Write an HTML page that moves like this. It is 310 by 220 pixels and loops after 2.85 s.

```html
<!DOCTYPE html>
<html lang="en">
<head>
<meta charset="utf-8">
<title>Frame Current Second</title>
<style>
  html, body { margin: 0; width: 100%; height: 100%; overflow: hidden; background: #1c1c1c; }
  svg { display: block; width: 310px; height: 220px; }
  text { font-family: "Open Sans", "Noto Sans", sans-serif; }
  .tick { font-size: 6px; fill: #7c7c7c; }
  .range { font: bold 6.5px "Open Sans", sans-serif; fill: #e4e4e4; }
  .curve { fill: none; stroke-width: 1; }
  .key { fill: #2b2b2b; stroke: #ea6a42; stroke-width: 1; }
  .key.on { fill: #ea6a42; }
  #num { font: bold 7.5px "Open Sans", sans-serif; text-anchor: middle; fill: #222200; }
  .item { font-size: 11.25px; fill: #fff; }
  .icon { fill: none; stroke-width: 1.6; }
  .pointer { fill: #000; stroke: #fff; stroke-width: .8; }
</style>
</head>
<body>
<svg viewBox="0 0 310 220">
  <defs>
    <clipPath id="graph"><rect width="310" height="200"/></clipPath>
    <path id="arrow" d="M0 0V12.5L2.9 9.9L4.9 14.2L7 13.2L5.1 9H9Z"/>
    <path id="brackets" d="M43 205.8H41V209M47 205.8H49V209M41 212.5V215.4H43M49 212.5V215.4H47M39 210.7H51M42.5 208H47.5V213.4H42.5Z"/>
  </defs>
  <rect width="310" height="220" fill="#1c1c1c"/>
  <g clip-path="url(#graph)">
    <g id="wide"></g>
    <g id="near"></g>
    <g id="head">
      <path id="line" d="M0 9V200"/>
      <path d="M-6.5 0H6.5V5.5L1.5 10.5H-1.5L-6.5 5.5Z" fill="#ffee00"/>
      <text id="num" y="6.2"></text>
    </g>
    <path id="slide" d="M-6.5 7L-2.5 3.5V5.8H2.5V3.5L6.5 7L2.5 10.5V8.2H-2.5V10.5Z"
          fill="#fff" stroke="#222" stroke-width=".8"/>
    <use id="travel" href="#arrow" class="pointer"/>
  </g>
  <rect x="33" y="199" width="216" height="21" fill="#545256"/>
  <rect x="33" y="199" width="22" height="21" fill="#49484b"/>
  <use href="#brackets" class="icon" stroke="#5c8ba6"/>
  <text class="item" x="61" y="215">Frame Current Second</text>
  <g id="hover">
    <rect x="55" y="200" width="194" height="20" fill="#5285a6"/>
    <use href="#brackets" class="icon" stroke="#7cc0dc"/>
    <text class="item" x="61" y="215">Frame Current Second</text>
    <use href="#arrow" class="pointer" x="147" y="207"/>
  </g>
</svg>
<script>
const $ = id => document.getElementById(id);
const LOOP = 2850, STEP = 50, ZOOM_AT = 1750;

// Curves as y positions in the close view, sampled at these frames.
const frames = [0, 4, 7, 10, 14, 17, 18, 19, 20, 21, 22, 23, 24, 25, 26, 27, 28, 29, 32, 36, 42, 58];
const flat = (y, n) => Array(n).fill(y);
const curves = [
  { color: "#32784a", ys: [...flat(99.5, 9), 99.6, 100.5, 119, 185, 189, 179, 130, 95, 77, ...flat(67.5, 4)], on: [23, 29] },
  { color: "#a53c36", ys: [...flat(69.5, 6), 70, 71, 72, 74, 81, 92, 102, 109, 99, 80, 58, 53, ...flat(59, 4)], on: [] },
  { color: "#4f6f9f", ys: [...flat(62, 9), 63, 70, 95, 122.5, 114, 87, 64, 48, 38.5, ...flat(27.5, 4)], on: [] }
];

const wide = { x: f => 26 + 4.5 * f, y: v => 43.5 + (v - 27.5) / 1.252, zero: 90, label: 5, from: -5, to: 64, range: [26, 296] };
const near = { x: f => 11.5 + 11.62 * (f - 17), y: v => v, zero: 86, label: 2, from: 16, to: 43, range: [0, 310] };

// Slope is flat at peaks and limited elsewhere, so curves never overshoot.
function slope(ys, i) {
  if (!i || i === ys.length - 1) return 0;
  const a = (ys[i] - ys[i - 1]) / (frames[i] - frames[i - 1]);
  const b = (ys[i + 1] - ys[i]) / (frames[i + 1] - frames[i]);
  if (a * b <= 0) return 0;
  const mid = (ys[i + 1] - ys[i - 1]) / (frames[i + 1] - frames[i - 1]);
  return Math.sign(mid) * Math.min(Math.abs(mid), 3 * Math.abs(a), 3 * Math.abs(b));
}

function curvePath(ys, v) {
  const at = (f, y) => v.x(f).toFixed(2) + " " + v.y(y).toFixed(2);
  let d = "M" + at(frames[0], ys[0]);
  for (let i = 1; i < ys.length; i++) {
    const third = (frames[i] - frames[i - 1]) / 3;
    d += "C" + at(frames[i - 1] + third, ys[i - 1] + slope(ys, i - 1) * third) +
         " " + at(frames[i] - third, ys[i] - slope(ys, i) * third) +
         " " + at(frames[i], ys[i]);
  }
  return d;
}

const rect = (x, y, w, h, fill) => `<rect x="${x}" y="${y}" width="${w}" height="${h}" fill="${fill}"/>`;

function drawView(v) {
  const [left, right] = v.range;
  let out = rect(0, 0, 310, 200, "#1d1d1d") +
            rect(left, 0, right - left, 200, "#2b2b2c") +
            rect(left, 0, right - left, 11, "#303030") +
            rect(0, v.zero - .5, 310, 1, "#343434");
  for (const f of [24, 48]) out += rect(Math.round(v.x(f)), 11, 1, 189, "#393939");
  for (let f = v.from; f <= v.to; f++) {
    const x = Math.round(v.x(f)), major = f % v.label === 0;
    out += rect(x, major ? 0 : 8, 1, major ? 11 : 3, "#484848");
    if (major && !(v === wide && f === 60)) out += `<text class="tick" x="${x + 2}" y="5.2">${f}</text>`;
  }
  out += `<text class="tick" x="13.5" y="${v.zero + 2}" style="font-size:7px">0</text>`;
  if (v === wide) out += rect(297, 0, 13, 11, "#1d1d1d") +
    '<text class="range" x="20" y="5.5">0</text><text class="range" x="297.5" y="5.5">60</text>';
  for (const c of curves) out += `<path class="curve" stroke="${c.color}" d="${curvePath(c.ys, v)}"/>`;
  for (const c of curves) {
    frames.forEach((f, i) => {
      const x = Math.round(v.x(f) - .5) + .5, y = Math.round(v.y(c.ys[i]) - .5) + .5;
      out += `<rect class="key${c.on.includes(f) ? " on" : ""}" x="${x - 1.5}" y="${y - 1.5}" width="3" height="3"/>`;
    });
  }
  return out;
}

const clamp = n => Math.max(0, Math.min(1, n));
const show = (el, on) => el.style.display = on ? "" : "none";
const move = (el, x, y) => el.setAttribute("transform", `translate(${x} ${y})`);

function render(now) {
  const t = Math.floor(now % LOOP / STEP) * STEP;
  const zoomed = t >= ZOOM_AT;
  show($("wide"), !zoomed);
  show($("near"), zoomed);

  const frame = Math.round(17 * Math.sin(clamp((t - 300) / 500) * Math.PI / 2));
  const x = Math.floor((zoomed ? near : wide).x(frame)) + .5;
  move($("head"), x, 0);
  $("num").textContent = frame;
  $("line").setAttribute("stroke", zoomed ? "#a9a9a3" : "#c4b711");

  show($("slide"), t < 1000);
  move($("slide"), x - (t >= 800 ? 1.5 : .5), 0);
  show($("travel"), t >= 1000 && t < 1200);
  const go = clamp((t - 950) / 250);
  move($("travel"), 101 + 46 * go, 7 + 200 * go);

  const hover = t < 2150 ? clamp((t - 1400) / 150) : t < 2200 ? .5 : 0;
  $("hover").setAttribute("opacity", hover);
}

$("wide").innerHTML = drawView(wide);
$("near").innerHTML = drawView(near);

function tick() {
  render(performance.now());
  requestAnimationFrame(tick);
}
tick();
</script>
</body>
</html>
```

• **What to work on**: Count up the lines above in which the word "href" appears, and give nothing but that count.

• **Output of the exercise**: 4